● Exercise brief
Exclude images and print all the records verbatim.

Saved data entries:
= Beginning of Section =

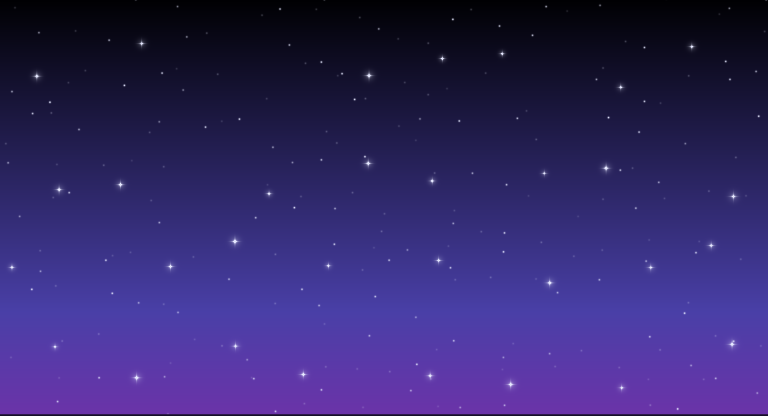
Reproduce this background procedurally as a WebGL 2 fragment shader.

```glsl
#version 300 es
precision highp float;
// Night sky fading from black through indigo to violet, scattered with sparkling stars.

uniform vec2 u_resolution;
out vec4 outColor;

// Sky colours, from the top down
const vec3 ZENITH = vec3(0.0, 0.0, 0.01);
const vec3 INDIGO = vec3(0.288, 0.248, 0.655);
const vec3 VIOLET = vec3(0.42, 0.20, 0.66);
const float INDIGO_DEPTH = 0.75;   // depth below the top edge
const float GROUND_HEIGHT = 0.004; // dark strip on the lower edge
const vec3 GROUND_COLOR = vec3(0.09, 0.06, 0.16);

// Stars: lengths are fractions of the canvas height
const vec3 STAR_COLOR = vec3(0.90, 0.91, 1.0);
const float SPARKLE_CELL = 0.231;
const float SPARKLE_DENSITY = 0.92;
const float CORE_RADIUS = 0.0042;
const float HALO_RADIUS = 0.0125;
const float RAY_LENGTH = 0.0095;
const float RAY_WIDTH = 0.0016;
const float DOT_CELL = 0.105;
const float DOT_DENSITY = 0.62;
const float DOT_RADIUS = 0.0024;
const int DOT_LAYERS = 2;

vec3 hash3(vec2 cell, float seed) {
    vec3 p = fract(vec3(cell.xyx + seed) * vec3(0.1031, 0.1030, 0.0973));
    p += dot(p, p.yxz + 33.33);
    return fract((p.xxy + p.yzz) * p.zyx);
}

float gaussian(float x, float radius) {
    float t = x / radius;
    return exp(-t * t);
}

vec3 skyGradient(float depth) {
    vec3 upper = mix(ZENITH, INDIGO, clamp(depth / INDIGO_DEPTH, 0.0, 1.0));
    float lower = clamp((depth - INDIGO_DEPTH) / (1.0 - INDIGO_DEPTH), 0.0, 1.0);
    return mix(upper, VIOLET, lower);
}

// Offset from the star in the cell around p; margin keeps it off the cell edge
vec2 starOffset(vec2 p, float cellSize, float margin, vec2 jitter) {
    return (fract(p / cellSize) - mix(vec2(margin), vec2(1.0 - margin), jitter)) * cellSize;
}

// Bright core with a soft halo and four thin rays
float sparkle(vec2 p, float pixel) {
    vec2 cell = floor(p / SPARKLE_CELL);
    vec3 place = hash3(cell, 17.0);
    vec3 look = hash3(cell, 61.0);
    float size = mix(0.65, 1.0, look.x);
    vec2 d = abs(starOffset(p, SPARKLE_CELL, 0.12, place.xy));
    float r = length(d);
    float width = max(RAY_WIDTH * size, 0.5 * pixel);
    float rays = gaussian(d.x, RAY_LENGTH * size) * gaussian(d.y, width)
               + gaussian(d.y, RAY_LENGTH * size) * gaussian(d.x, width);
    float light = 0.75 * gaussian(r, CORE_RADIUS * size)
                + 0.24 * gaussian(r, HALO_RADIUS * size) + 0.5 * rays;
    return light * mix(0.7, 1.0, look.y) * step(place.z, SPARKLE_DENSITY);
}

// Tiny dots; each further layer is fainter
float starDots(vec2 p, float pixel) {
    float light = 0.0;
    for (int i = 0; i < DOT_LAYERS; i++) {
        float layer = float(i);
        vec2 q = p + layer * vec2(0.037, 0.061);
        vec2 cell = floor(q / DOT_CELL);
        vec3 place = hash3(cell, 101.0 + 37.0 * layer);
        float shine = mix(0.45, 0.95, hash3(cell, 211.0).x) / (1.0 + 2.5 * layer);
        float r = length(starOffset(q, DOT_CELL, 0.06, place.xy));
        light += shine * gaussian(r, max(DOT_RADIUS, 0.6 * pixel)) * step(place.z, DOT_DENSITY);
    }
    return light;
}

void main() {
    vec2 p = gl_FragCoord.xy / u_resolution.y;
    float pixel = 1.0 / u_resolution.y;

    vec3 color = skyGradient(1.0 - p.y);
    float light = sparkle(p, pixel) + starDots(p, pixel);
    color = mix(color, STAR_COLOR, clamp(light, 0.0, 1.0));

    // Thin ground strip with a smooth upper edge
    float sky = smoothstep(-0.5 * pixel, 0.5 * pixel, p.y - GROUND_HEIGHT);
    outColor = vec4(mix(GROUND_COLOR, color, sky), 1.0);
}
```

= End of Section =

● Solution to this problem
Reproduce this background procedurally as a WebGL 2 fragment shader.

```glsl
#version 300 es
precision highp float;
// Night sky fading from black through indigo to violet, scattered with sparkling stars.

uniform vec2 u_resolution;
out vec4 outColor;

// Sky colours, from the top down
const vec3 ZENITH = vec3(0.0, 0.0, 0.01);
const vec3 INDIGO = vec3(0.288, 0.248, 0.655);
const vec3 VIOLET = vec3(0.42, 0.20, 0.66);
const float INDIGO_DEPTH = 0.75;   // depth below the top edge
const float GROUND_HEIGHT = 0.004; // dark strip on the lower edge
const vec3 GROUND_COLOR = vec3(0.09, 0.06, 0.16);

// Stars: lengths are fractions of the canvas height
const vec3 STAR_COLOR = vec3(0.90, 0.91, 1.0);
const float SPARKLE_CELL = 0.231;
const float SPARKLE_DENSITY = 0.92;
const float CORE_RADIUS = 0.0042;
const float HALO_RADIUS = 0.0125;
const float RAY_LENGTH = 0.0095;
const float RAY_WIDTH = 0.0016;
const float DOT_CELL = 0.105;
const float DOT_DENSITY = 0.62;
const float DOT_RADIUS = 0.0024;
const int DOT_LAYERS = 2;

vec3 hash3(vec2 cell, float seed) {
    vec3 p = fract(vec3(cell.xyx + seed) * vec3(0.1031, 0.1030, 0.0973));
    p += dot(p, p.yxz + 33.33);
    return fract((p.xxy + p.yzz) * p.zyx);
}

float gaussian(float x, float radius) {
    float t = x / radius;
    return exp(-t * t);
}

vec3 skyGradient(float depth) {
    vec3 upper = mix(ZENITH, INDIGO, clamp(depth / INDIGO_DEPTH, 0.0, 1.0));
    float lower = clamp((depth - INDIGO_DEPTH) / (1.0 - INDIGO_DEPTH), 0.0, 1.0);
    return mix(upper, VIOLET, lower);
}

// Offset from the star in the cell around p; margin keeps it off the cell edge
vec2 starOffset(vec2 p, float cellSize, float margin, vec2 jitter) {
    return (fract(p / cellSize) - mix(vec2(margin), vec2(1.0 - margin), jitter)) * cellSize;
}

// Bright core with a soft halo and four thin rays
float sparkle(vec2 p, float pixel) {
    vec2 cell = floor(p / SPARKLE_CELL);
    vec3 place = hash3(cell, 17.0);
    vec3 look = hash3(cell, 61.0);
    float size = mix(0.65, 1.0, look.x);
    vec2 d = abs(starOffset(p, SPARKLE_CELL, 0.12, place.xy));
    float r = length(d);
    float width = max(RAY_WIDTH * size, 0.5 * pixel);
    float rays = gaussian(d.x, RAY_LENGTH * size) * gaussian(d.y, width)
               + gaussian(d.y, RAY_LENGTH * size) * gaussian(d.x, width);
    float light = 0.75 * gaussian(r, CORE_RADIUS * size)
                + 0.24 * gaussian(r, HALO_RADIUS * size) + 0.5 * rays;
    return light * mix(0.7, 1.0, look.y) * step(place.z, SPARKLE_DENSITY);
}

// Tiny dots; each further layer is fainter
float starDots(vec2 p, float pixel) {
    float light = 0.0;
    for (int i = 0; i < DOT_LAYERS; i++) {
        float layer = float(i);
        vec2 q = p + layer * vec2(0.037, 0.061);
        vec2 cell = floor(q / DOT_CELL);
        vec3 place = hash3(cell, 101.0 + 37.0 * layer);
        float shine = mix(0.45, 0.95, hash3(cell, 211.0).x) / (1.0 + 2.5 * layer);
        float r = length(starOffset(q, DOT_CELL, 0.06, place.xy));
        light += shine * gaussian(r, max(DOT_RADIUS, 0.6 * pixel)) * step(place.z, DOT_DENSITY);
    }
    return light;
}

void main() {
    vec2 p = gl_FragCoord.xy / u_resolution.y;
    float pixel = 1.0 / u_resolution.y;

    vec3 color = skyGradient(1.0 - p.y);
    float light = sparkle(p, pixel) + starDots(p, pixel);
    color = mix(color, STAR_COLOR, clamp(light, 0.0, 1.0));

    // Thin ground strip with a smooth upper edge
    float sky = smoothstep(-0.5 * pixel, 0.5 * pixel, p.y - GROUND_HEIGHT);
    outColor = vec4(mix(GROUND_COLOR, color, sky), 1.0);
}
```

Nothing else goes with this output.